May 14, 2021
Aventine, a non-profit research institute dedicated to covering the impact of significant technological advancements, recently featured Soft Robotics in an in-depth feature diving into the past, present, and future of robotics.
Our mGrip gripper technology is highlighted in the six-chapter feature as one of the innovative robotic systems ushering in a new era of automation. We’d like to thank Aventine for recognizing our ongoing efforts to revolutionize the way robotics are incorporated into manufacturing, packaging, and other related fields.
Here is a brief excerpt from the piece, The Next Generation of Robots is Here:
“That’s a mess of stuff right there,” said Mark Chiappetta, pointing to a bin piled two feet deep that looked like a haul from a manic spree through Walmart: bags of Tide Pods, a box of pencils, mascara sticks and lipstick tubes in their packaging, dish towels and even a couple of rubber ducks.

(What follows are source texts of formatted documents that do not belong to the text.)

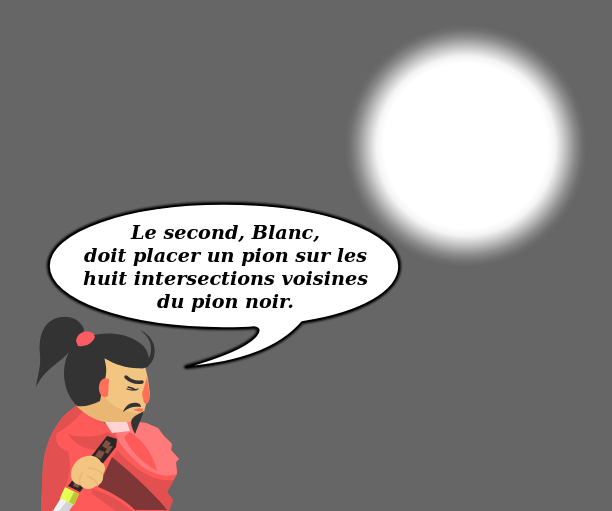
<!DOCTYPE html>
<html lang="fr">
<head>
<meta charset="utf-8">
<title>Le second, Blanc</title>
<style>
:root {
  --night: #666666;
  --white: #ffffff;
  --ink: #000000;
  --hair: #333333;
  --skin: #f3c583;
  --skin-shade: #e9b673;
  --blush: #ff7058;
  --robe: #ff5a5a;
  --robe-dark: #e35050;
  --robe-light: #ff7b7b;
  --robe-fold: #7f3636;
  --collar: #ffd3d3;
  --guard: #e6ff55;
  --blade: #d3d5d6;
}
html, body { margin: 0; width: 612px; height: 511px; overflow: hidden; background: var(--night); }
.scene { display: block; }
.speech {
  font: italic bold 19px "DejaVu Serif", "Noto Serif", serif;
  fill: var(--ink);
  text-anchor: middle;
}
.hair { fill: var(--hair); }
.skin { fill: var(--skin); }
.brow { fill: none; stroke: var(--hair); stroke-linecap: round; }
</style>
</head>
<body>
<svg class="scene" width="612" height="511" viewBox="0 0 612 511">
  <defs>
    <radialGradient id="moon-glow">
      <stop offset="0.68" stop-color="#fff"/>
      <stop offset="0.74" stop-color="#fff" stop-opacity="0.93"/>
      <stop offset="0.82" stop-color="#fff" stop-opacity="0.6"/>
      <stop offset="0.9" stop-color="#fff" stop-opacity="0.25"/>
      <stop offset="0.96" stop-color="#fff" stop-opacity="0.06"/>
      <stop offset="1" stop-color="#fff" stop-opacity="0"/>
    </radialGradient>
    <filter id="soft-line" x="-5%" y="-5%" width="110%" height="110%">
      <feGaussianBlur stdDeviation="0.9"/>
    </filter>
    <path id="bubble-shape" d="M302 322C362 313 399 291 399 266C399 231 321 204 224 204C127 204 49 231 49 266C49 301 127 328 224 328C235 328 245 328 254 327C260 328 260 331 256 336C246 347 218 358 186 367C236 363 278 350 302 322Z"/>
  </defs>

  <rect class="night" width="612" height="511" fill="var(--night)"/>
  <circle class="moon" cx="466" cy="146" r="121" fill="url(#moon-glow)"/>

  <g class="bubble">
    <use href="#bubble-shape" fill="none" stroke="var(--ink)" stroke-width="4" stroke-linejoin="round" filter="url(#soft-line)"/>
    <use href="#bubble-shape" fill="var(--white)" stroke="var(--ink)" stroke-width="1.6" stroke-linejoin="round"/>
    <g class="speech">
      <text x="225.5" y="239" textLength="189" lengthAdjust="spacingAndGlyphs">Le second, Blanc,</text>
      <text x="225.5" y="262" textLength="283" lengthAdjust="spacingAndGlyphs">doit placer un pion sur les</text>
      <text x="225.5" y="285" textLength="285" lengthAdjust="spacingAndGlyphs">huit intersections voisines</text>
      <text x="225.5" y="308" textLength="137" lengthAdjust="spacingAndGlyphs">du pion noir.</text>
    </g>
  </g>

  <g class="samurai">
    <g class="robe">
      <path fill="var(--robe)" d="M78 405C58 416 47 438 43 464L41 511H169L173 500L167 492L177 474L176 462L179 459L171 450L172 444L164 436L158 428L146 423L132 421L106 424Z"/>
      <path fill="var(--robe-dark)" d="M78 405C58 416 47 438 43 464L41 511H55L62 494C70 478 72 466 68 451C59 449 54 441 57 433C65 429 76 420 84 410Z"/>
      <path fill="var(--robe-dark)" d="M68 434C79 438 95 438 108 432L117 438L96 450C84 449 74 444 68 434Z"/>
      <path fill="var(--robe-light)" d="M128 421L146 423L158 428L164 436L172 444L171 450L179 459L176 462L177 474C166 478 150 474 138 463C127 453 118 443 116 434Z"/>
      <path fill="var(--robe)" d="M130 432C145 442 153 455 157 471C142 463 130 450 124 437Z"/>
      <path fill="var(--robe-dark)" d="M117 450C134 469 153 482 174 480L167 492L173 500L169 511H164C145 495 124 479 107 468Z"/>
      <path fill="var(--robe-fold)" d="M112 457C130 472 151 490 167 510H135C126 501 113 493 98 487L106 470Z"/>
      <path fill="var(--robe-dark)" d="M93 489C107 493 122 502 132 511H83Z"/>
      <path fill="var(--robe)" d="M91 493L116 511H79Z"/>
    </g>

    <g class="head">
      <path class="skin" d="M76 405L104 372L105 356L145 366L148 379L150 395L146 404L144 412C139 419 132 422 123 422H105C93 419 83 413 76 405Z"/>
      <path fill="var(--skin-shade)" d="M76 405L104 396C110 405 124 414 143 413C138 420 131 422 123 422H105C93 419 83 413 76 405Z"/>
      <path fill="var(--collar)" d="M105 422H127L130 431L112 433Z"/>
      <path class="hair" d="M77 406C61 390 60 362 73 346C88 331 119 330 137 341C147 347 151 356 148 367C134 370 119 367 104 358C107 367 107 374 104 382L100 401C92 405 85 407 77 406Z"/>
      <path class="hair" d="M140 330C151 335 157 345 154 357C151 365 146 370 138 368C146 364 151 358 151 349C151 341 147 335 140 330Z"/>
      <path class="hair" d="M81 345C73 346 69 353 62 359C52 367 42 374 36 387C38 374 41 366 40 355C38 337 43 324 54 319C67 314 79 318 84 329Z"/>
      <path fill="#ff5b62" d="M76 341C77 333 85 329 93 333L95 337C92 344 85 347 78 346Z"/>
      <path fill="var(--blush)" d="M109 379C102 376 98 383 99 390C100 396 104 399 108 396Z"/>
      <path fill="var(--blush)" d="M147 377L150 397C149 403 147 405 144 403L142 394Z"/>
      <path class="brow" d="M126 377C130 381 135 383 142 382" stroke-width="3.5"/>
      <path class="brow" d="M127 389Q133 391 138 389M128 387Q133 388 136 390" stroke-width="1.3"/>
      <path class="hair" d="M123 412C126 404 133 401 140 404L141 407C134 406 129 407 123 412Z"/>
      <path fill="var(--blush)" d="M133 410Q138 407 144 409L141 412Z"/>
      <path class="hair" d="M144 411L139 424L135 434C132 428 130 423 132 419C135 415 139 414 144 411Z"/>
    </g>

    <g class="sword">
      <path fill="var(--blade)" d="M61 498L74 504L69 511H53Z"/>
      <path fill="#f1f2f2" d="M61 498L67 501L59 511H53Z"/>
      <path fill="var(--guard)" d="M65 487L79 494L74 505L60 498Z"/>
      <path fill="#b9c936" d="M74 492L79 494L74 505L69 502Z"/>
      <path fill="#2b2525" d="M107 436L117 439L116 447L80 492L68 486Z"/>
      <g fill="#805144">
        <polygon points="106,440 111,443 107,449 102,446"/>
        <polygon points="99,450 105,452 101,459 95,456"/>
        <polygon points="109,446 113,446 108,454 105,452"/>
        <polygon points="75,482 81,484 78,488 73,486"/>
      </g>
    </g>

    <g class="hand">
      <path class="skin" d="M71 473C72 464 79 457 87 456C94 455 99 458 101 462C106 465 106 470 103 474C104 480 101 485 96 486C91 490 84 490 80 485C74 484 70 480 71 473Z"/>
      <path d="M88 468Q97 468 103 474M87 476Q95 479 98 485M80 485Q78 478 83 472" fill="none" stroke="var(--skin-shade)" stroke-width="1.5"/>
    </g>
  </g>
</svg>
</body>
</html>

Over it loomed a robot, busy at work. As Chiappetta watched, it reached down into the bin, grabbed an item, lifted it out, dropped it into another container six feet away, then started the whole process again. The body of the robot was pretty standard — thick steel with an arm that can bend at what looks like an elbow joint. It’s the hand — or the gripper, as it’s known –– that’s peculiar. This particular gripper is the invention of Chiappetta’s firm, Soft Robotics: four, thick fingers made of bright blue inflatable rubber. As they opened and closed, jiggling slightly each time, they looked vaguely like octopus tentacles. They neatly grabbed a rubber duck by its head, then went back to nab a dish towel.
It’s unusual to make grippers out of inflatable rubber like this. Historically, robot grippers have been made of more rigid materials like metal or hard rubber because for decades, robots have mostly been used in heavy industry, like car and electronics assembly. Those traditional grippers aren’t great at picking up everyday objects, though, the way a human can. Chiappetta, Soft Robotics C.O.O., is part of a new generation of roboticists trying to fix that –– creating robots designed to be used for shipping and packing products in fields ranging from e-commerce to food preparation.
> Read full article here.